Problem requirements — Check each line of the listing for the word "oval" and report the ones that have it.

◆ ◆ ◆ ◆ ◆

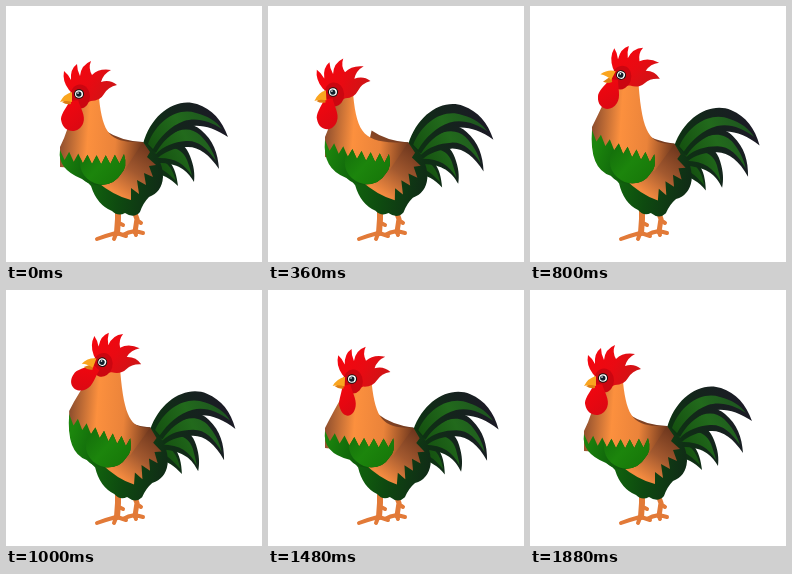
Recreate the animation shown at these times as an HTML page with a canvas. Size 256 by 256 pixels, loop 1.92 s.

```html
<!DOCTYPE html>
<html lang="en">
<head>
<meta charset="utf-8">
<title>Crowing rooster</title>
<style>
html, body { margin: 0; width: 100%; height: 100%; overflow: hidden; background: #fff; }
canvas { display: block; width: 256px; height: 256px; }
</style>
</head>
<body>
<canvas id="stage"></canvas>
<script>
const LOOP = 1920, STEP = 40, PIVOT = [118, 205];
const canvas = document.getElementById('stage');
const ctx = canvas.getContext('2d');
const ratio = window.devicePixelRatio || 1;
canvas.width = canvas.height = Math.round(256 * ratio);

// time, eye x, eye y, head tilt, beak gap, wattle swing, wattle width, chest x, neckline y, body tilt, body shift
const POSES = [
  [0,    73, 88,  0, 0,   5,  22, 54, 147, 0,   0],
  [200,  85, 83, 10, 0,   42, 19, 54, 135, .3,  .5],
  [360,  65, 86, -3, 0,   4,  20, 57, 137, 1.5, 1.5],
  [520,  95, 68, 19, .45, 18, 19, 65, 126, 3.7, 2.5],
  [570,  98, 61, 23, .9,  16, 19, 65, 125, 4,   2.5],
  [800,  91, 69, 19, 1,   18, 20, 62, 127, 4.6, 2],
  [1160, 100, 75, 14, 0,  70, 19, 64, 127, 4,   2.5],
  [1480, 84, 89,  3, 0,  -3,  16, 57, 144, 4.6, 3],
  [1680, 74, 88,  0, 0,   8,  21, 54, 147, .5,  .5],
  [1880, 73, 88,  0, 0,   5,  22, 54, 147, 0,   0],
  [1920, 73, 88,  0, 0,   5,  22, 54, 147, 0,   0]
];

const slope = (i, k) => (POSES[i + 1][k] - POSES[i][k]) / (POSES[i + 1][0] - POSES[i][0]);

// Tangents rest at turning points, so no pose is overshot.
function tangent(i, k) {
  if (i === 0 || i === POSES.length - 1) return 0;
  const a = slope(i - 1, k), b = slope(i, k);
  return a * b <= 0 ? 0 : 2 * a * b / (a + b);
}

function poseAt(t) {
  let i = 0;
  while (i < POSES.length - 2 && t >= POSES[i + 1][0]) i++;
  const from = POSES[i], to = POSES[i + 1], span = to[0] - from[0];
  const u = (t - from[0]) / span, v = 1 - u;
  return from.slice(1).map((value, n) => {
    const k = n + 1;
    return value * (1 + 2 * u) * v * v + to[k] * u * u * (3 - 2 * u)
      + span * u * v * (v * tangent(i, k) - u * tangent(i + 1, k));
  });
}

function blend(x0, y0, x1, y1, ...colors) {
  const g = ctx.createLinearGradient(x0, y0, x1, y1);
  colors.forEach((c, i) => g.addColorStop(i / (colors.length - 1), c));
  return g;
}

function shape(d, fill) {
  ctx.fillStyle = fill;
  ctx.fill(new Path2D(d));
}

function oval(x, y, rx, ry, fill) {
  ctx.fillStyle = fill;
  ctx.beginPath();
  ctx.ellipse(x, y, rx, ry, 0, 0, 7);
  ctx.fill();
}

const rad = deg => deg * Math.PI / 180;

function turn(x, y, deg) {
  const c = Math.cos(rad(deg)), s = Math.sin(rad(deg));
  return [x * c - y * s, x * s + y * c];
}

// Whole feather, then its green vane
const FEATHERS = [
  ['M146 148C160 147 170 158 172 180C164 172 156 168 149 168Z',
   'M148 153C158 152 166 160 170 175C163 168 156 162 149 161Z'],
  ['M144 144C164 131 178 134 184 150C188 160 189 168 188 176C181 164 172 157 152 157Z',
   'M148 146C164 138 176 142 181 154C183 160 185 165 186 170C178 157 168 151 150 152Z'],
  ['M142 140C164 117 183 113 195 124C207 134 212 147 213 163C203 148 192 140 180 141C168 142 158 146 152 152Z',
   'M146 143C166 122 183 119 194 129C202 137 207 145 210 155C201 142 192 134 180 135C168 136 157 140 150 148Z'],
  ['M137 138C145 108 170 91 191 98C206 103 216 114 222 131C206 120 190 117 178 122C165 127 156 136 150 147Z',
   'M142 138C151 114 172 101 190 107C202 110 210 115 216 123C204 115 190 111 178 115C164 120 154 131 147 143Z']
];

function drawTail() {
  for (const [whole, vane] of FEATHERS) {
    shape(whole, blend(145, 150, 215, 125, '#0d3312', '#14241c', '#1b1b25'));
    shape(vane, blend(145, 150, 215, 115, '#14500f', '#226a1c', '#1d5220'));
  }
}

function drawBody() {
  shape('M64 158C71 171 79 173 85 180Q91 199 106 205Q112 211 119 207Q128 213 134 206Q137 197 143 191Q156 186 157 171Q157 150 137 136L100 138Z',
    blend(75, 165, 155, 175, '#126c0c', '#0e4a10', '#102c16'));
  shape('M100 125Q115 135 137 136L144 146L141 151L150 159L143 160L147 171L138 167L140 179L131 174L133 188L125 182L125 194Q108 190 90 175Z',
    blend(143, 143, 112, 188, '#70381e', '#a3592f', '#f48b40'));
}

function drawLegs() {
  ctx.strokeStyle = '#e27a38';
  ctx.lineCap = ctx.lineJoin = 'round';
  ctx.lineWidth = 5;
  ctx.stroke(new Path2D('M128 205L131 213L129 226'));
  ctx.lineWidth = 6;
  ctx.stroke(new Path2D('M112 205L112 213L111 227'));
  ctx.lineWidth = 4;
  ctx.stroke(new Path2D('M129 225Q122 226 117 229M129 226L130 229M129 225L137 227M110 227Q99 230 91 233M110 228L108 233M111 227L120 230M113 217L117 219M132 215L135 217'));
}

function drawChest(eye, tilt, chestX, lineY, toBody) {
  const local = (x, y) => turn(x, y, tilt).map((v, i) => v + eye[i]);
  const [lx, ly] = local(-5, 10), [rx, ry] = local(20, 4);
  const [bx, by] = toBody(137, 136), [wx, wy] = toBody(118, 151);
  shape(`M${lx} ${ly}Q${chestX + 9} ${lineY - 24} ${chestX} ${lineY - 6}L${chestX} ${lineY + 14}L${wx} ${wy + 14}L${bx} ${by}C${rx + 12} ${by + 1} ${rx + 4} 130 ${rx} ${ry}Z`,
    blend(chestX, 132, bx, 138, '#8f4f2e', '#fc903e', '#ea833a', '#70381e'));

  const teeth = 7;
  let d = `M${chestX} ${lineY - 3}`;
  for (let i = 1; i <= teeth * 2; i++) {
    const u = i / (teeth * 2);
    const x = chestX + (wx - chestX) * u;
    const y = lineY + (wy - lineY) * u + 3 * Math.sin(Math.PI * u) + (i % 2 ? 6 : -3);
    d += `L${x} ${y}`;
  }
  const [ax, ay] = toBody(118, 167), [cx, cy] = toBody(96, 179), [ex, ey] = toBody(76, 173);
  d += `Q${ax + 4} ${ay - 6} ${ax - 3} ${ay + 1}Q${ax - 9} ${ay + 11} ${cx} ${cy}Q${cx - 12} ${cy + 1} ${ex} ${ey}Q${chestX - 3} 163 ${chestX} ${lineY - 3}Z`;
  shape(d, blend(chestX, 150, chestX + 45, 165, '#1c860d', '#126c0b', '#0c520a'));

  const [ox, oy] = toBody(98, 157);
  ctx.save();
  ctx.clip(new Path2D(d));
  oval(ox, oy, 24, 22, blend(ox - 20, oy - 16, ox + 16, oy + 16, '#14700b', '#1c850c', '#177809'));
  ctx.restore();
}

function drawHead([x, y], tilt, gap, swing, width) {
  ctx.save();
  ctx.translate(x, y);
  ctx.rotate(rad(tilt));
  shape('M-10 -4Q-17 -13 -15 -23Q-11 -20 -8 -14Q-9 -25 -2 -30Q-2 -24 1 -18Q2 -29 12 -33Q9 -26 13 -19Q20 -26 32 -24Q24 -20 22 -12Q31 -15 38 -9Q29 -7 25 0Q21 7 12 7L4 10Z',
    blend(-12, -20, 30, 2, '#f4060f', '#e90a12', '#cf1416'));
  oval(1, 2.5, 10, 12, '#cb0610');
  ctx.restore();

  // The wattle hangs by its own swing, whatever the head does.
  const [wx, wy] = turn(-5, 8, tilt), w = width / 2;
  ctx.save();
  ctx.translate(x + wx, y + wy);
  ctx.rotate(rad(swing));
  shape(`M-4 -1C${-w * .7} 7 ${-w * 1.2} 15 ${-w} 20C${-w * .7} 32 ${w * .7} 32 ${w} 20C${w * 1.2} 13 ${w * .6} 5 4 -2Z`,
    blend(-w, 0, w, 20, '#f4060f', '#dd0812'));
  ctx.restore();

  ctx.save();
  ctx.translate(x, y);
  ctx.rotate(rad(tilt));
  ctx.save();
  ctx.translate(-8, 6);
  ctx.rotate(rad(-30 * gap));
  shape('M0 -2L-9 2Q-5 5 0 4Z', '#dd7d14');
  ctx.restore();
  ctx.save();
  ctx.translate(-7, 3);
  ctx.rotate(rad(9 * gap));
  shape('M0 -5Q-8 -3 -12 5Q-6 3 0 5Z', '#faa51f');
  ctx.restore();
  oval(0, 0, 5, 4.8, '#16120f');
  oval(0, 0, 4, 3.8, '#fff');
  oval(-.2, .1, 2.7, 2.7, '#10202c');
  oval(-1, -.9, .8, .8, '#fff');
  ctx.restore();
}

function draw(t) {
  const [ex, ey, tilt, gap, swing, width, chestX, lineY, lean, shift] = poseAt(t);
  const toBody = (x, y) => {
    const p = turn(x - PIVOT[0], y - PIVOT[1], lean);
    return [p[0] + PIVOT[0] + shift, p[1] + PIVOT[1]];
  };
  ctx.setTransform(ratio, 0, 0, ratio, 0, 0);
  ctx.fillStyle = '#fff';
  ctx.fillRect(0, 0, 256, 256);
  drawLegs();
  ctx.save();
  ctx.translate(PIVOT[0] + shift, PIVOT[1]);
  ctx.rotate(rad(lean));
  ctx.translate(-PIVOT[0], -PIVOT[1]);
  drawTail();
  drawBody();
  ctx.restore();
  drawChest([ex, ey], tilt, chestX, lineY, toBody);
  drawHead([ex, ey], tilt, gap, swing, width);
}

const start = performance.now();
function tick() {
  const t = (performance.now() - start) % LOOP;
  draw(Math.floor(t / STEP) * STEP);
  requestAnimationFrame(tick);
}
tick();
</script>
</body>
</html>
```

◆ ◆ ◆ ◆ ◆

Response to the task —
function oval(x, y, rx, ry, fill) {
  oval(ox, oy, 24, 22, blend(ox - 20, oy - 16, ox + 16, oy + 16, '#14700b', '#1c850c', '#177809'));
  oval(1, 2.5, 10, 12, '#cb0610');
  oval(0, 0, 5, 4.8, '#16120f');
  oval(0, 0, 4, 3.8, '#fff');
  oval(-.2, .1, 2.7, 2.7, '#10202c');
  oval(-1, -.9, .8, .8, '#fff');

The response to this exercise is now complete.